- New partnerships with indigeous communities and organizations.
- More partnerships with memory and cultural institutions from the Global South.
Part 2: The Grant
Please copy and paste the completed table from your project finances page. Check that you’ve listed the actual expenditures compared with what was originally planned. If there are differences between the planned and actual use of funds, please use the column provided to explain them.
|Expense||Approved amount||Actual funds spent||Difference|
|VisibleWikiWomen Coordinator||14400 USD||16423 (payments) + 90 (bank wire fees) USD||we had approval to reallocate other underspend to this, so that our coordinator could spend more time working with partners post-campaign|
|Communications Lead||7200 USD||7170 (payment) + 90 (bank wire fees) USD|
|Swag||800 USD||815.61 USD|
|Edit-a-thon support||800 USD||15.10 USD||significant underspend because most edit-a-thon organizers already had their own budgets for this|
|Travel||3000 USD||1616.20 USD||significant underspend because we traveled to only 1 international event, all other travel was local|
|WK? Project management||3930 USD||3930 USD|
|Fiscal sponsor fee||2260 USD||2260 USD|
|Total||32390 USD||32409.91 USD||-19.91 USD|
Do you have any unspent funds from the grant?
Please answer yes or no. If yes, list the amount you did not use and explain why.
If you have unspent funds, they must be returned to WMF. Please see the instructions for returning unspent funds and indicate here if this is still in progress, or if this is already completed:
- there's nothing to return, we overspent by about $20, so let's call it even :)
Please answer yes or no. If no, include an explanation.
Confirmation of project status
Did you comply with the requirements specified by WMF in the grant agreement?
Please answer yes or no.

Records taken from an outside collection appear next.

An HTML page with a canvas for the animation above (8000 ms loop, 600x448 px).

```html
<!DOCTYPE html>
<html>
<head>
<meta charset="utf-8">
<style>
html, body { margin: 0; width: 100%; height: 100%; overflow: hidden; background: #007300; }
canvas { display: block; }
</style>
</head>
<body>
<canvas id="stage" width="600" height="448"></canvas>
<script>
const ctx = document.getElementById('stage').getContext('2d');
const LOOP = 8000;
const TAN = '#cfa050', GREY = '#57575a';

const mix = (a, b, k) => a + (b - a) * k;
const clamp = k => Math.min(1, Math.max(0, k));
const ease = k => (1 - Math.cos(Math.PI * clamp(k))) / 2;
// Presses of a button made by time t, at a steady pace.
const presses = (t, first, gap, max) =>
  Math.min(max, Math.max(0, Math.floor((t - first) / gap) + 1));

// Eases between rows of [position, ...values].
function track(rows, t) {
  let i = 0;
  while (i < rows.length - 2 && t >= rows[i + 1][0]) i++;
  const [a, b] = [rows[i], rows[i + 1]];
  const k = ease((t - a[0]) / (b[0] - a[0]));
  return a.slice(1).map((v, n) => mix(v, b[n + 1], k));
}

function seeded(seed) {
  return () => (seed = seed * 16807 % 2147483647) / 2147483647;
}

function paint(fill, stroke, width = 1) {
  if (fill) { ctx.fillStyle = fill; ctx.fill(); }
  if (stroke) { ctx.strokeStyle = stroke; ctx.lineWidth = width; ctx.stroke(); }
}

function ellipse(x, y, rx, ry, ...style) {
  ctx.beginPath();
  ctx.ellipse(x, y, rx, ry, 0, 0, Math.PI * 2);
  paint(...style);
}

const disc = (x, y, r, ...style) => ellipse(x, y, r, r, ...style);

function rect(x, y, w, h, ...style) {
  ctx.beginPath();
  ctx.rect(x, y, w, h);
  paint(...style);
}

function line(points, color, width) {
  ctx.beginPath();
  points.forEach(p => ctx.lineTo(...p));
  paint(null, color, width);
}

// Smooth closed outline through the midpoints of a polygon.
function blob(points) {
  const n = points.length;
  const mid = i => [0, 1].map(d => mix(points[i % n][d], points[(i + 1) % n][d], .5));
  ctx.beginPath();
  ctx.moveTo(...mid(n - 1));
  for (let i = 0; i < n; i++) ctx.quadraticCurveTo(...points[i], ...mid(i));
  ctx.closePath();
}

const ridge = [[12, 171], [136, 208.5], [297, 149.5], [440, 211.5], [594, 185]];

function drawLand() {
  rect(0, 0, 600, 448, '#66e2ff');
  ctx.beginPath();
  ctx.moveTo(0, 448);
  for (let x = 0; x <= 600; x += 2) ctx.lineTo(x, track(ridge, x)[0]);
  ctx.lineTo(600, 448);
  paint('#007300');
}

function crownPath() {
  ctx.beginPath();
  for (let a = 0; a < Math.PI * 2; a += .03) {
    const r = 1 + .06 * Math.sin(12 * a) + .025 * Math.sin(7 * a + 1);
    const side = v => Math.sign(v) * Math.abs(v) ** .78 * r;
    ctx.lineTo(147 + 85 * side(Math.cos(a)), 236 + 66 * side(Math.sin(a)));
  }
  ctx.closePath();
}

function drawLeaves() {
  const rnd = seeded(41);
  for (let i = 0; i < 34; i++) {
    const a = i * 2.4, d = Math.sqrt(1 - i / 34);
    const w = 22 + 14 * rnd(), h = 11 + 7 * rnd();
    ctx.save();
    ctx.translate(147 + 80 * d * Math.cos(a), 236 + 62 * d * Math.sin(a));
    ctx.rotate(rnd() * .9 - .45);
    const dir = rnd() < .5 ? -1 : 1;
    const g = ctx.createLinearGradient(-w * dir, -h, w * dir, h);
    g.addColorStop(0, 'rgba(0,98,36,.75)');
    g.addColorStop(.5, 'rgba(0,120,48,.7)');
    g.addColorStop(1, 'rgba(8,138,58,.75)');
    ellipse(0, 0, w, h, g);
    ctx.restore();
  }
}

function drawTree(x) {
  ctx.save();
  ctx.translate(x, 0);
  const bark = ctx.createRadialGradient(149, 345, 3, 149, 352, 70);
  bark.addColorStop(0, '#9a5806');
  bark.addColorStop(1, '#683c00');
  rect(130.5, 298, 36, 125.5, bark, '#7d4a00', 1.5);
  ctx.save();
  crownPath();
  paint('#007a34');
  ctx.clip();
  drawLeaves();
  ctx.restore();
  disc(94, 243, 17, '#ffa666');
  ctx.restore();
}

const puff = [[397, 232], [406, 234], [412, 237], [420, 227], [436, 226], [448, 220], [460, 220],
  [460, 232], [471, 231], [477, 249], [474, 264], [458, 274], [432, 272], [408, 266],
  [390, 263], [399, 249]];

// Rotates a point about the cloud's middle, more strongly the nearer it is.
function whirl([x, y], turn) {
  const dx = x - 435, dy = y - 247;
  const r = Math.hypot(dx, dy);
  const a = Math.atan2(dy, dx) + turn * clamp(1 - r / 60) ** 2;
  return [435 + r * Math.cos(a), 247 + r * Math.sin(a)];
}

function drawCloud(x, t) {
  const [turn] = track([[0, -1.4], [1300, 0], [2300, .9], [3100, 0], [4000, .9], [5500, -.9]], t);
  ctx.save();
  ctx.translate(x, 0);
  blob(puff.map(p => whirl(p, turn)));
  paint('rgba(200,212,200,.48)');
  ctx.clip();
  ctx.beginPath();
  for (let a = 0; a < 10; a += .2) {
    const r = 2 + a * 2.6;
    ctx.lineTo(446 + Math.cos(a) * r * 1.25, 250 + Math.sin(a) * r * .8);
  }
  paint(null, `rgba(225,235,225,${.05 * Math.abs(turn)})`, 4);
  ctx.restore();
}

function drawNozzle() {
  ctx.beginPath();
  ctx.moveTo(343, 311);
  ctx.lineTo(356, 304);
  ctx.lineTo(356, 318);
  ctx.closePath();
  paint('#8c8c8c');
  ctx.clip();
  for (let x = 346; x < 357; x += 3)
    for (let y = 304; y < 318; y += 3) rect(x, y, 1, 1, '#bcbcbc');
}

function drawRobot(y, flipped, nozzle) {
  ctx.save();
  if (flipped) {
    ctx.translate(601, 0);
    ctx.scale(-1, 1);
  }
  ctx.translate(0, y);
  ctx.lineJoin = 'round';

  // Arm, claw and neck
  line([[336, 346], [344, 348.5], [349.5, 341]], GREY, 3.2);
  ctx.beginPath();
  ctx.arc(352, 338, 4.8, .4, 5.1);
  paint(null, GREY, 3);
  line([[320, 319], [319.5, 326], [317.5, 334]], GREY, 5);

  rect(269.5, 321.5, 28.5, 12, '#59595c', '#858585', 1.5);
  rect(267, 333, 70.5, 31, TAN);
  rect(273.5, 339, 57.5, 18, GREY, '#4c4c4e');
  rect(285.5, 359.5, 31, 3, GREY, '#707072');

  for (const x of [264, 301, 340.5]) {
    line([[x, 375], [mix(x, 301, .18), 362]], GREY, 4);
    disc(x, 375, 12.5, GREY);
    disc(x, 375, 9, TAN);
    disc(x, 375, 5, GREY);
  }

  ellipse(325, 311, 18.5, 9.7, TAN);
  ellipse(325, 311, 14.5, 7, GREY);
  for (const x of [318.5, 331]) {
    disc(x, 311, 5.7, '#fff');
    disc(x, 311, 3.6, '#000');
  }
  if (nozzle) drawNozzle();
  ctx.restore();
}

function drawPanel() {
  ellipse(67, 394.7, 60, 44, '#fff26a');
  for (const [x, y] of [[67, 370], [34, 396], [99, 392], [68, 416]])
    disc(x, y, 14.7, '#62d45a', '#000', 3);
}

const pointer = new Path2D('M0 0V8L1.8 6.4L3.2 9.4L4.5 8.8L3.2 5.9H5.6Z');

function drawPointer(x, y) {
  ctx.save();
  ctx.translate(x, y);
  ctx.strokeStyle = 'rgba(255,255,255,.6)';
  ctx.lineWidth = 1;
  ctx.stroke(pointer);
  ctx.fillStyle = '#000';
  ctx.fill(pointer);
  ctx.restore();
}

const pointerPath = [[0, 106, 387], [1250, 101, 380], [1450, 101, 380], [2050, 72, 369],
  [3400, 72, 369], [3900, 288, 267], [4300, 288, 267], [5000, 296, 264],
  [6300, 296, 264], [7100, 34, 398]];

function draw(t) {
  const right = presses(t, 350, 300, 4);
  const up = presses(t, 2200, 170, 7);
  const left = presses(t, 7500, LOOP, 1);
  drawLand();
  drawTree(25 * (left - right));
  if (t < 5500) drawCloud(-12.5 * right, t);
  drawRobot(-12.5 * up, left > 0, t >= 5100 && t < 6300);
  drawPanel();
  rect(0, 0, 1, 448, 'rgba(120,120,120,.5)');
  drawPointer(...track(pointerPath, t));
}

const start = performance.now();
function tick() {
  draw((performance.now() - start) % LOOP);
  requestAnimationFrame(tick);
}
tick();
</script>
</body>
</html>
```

Is your project completed?
Please answer yes or no.
This year's campaign was a great success! Thanks for the supporting in 2019 - would love to have it again in 2020.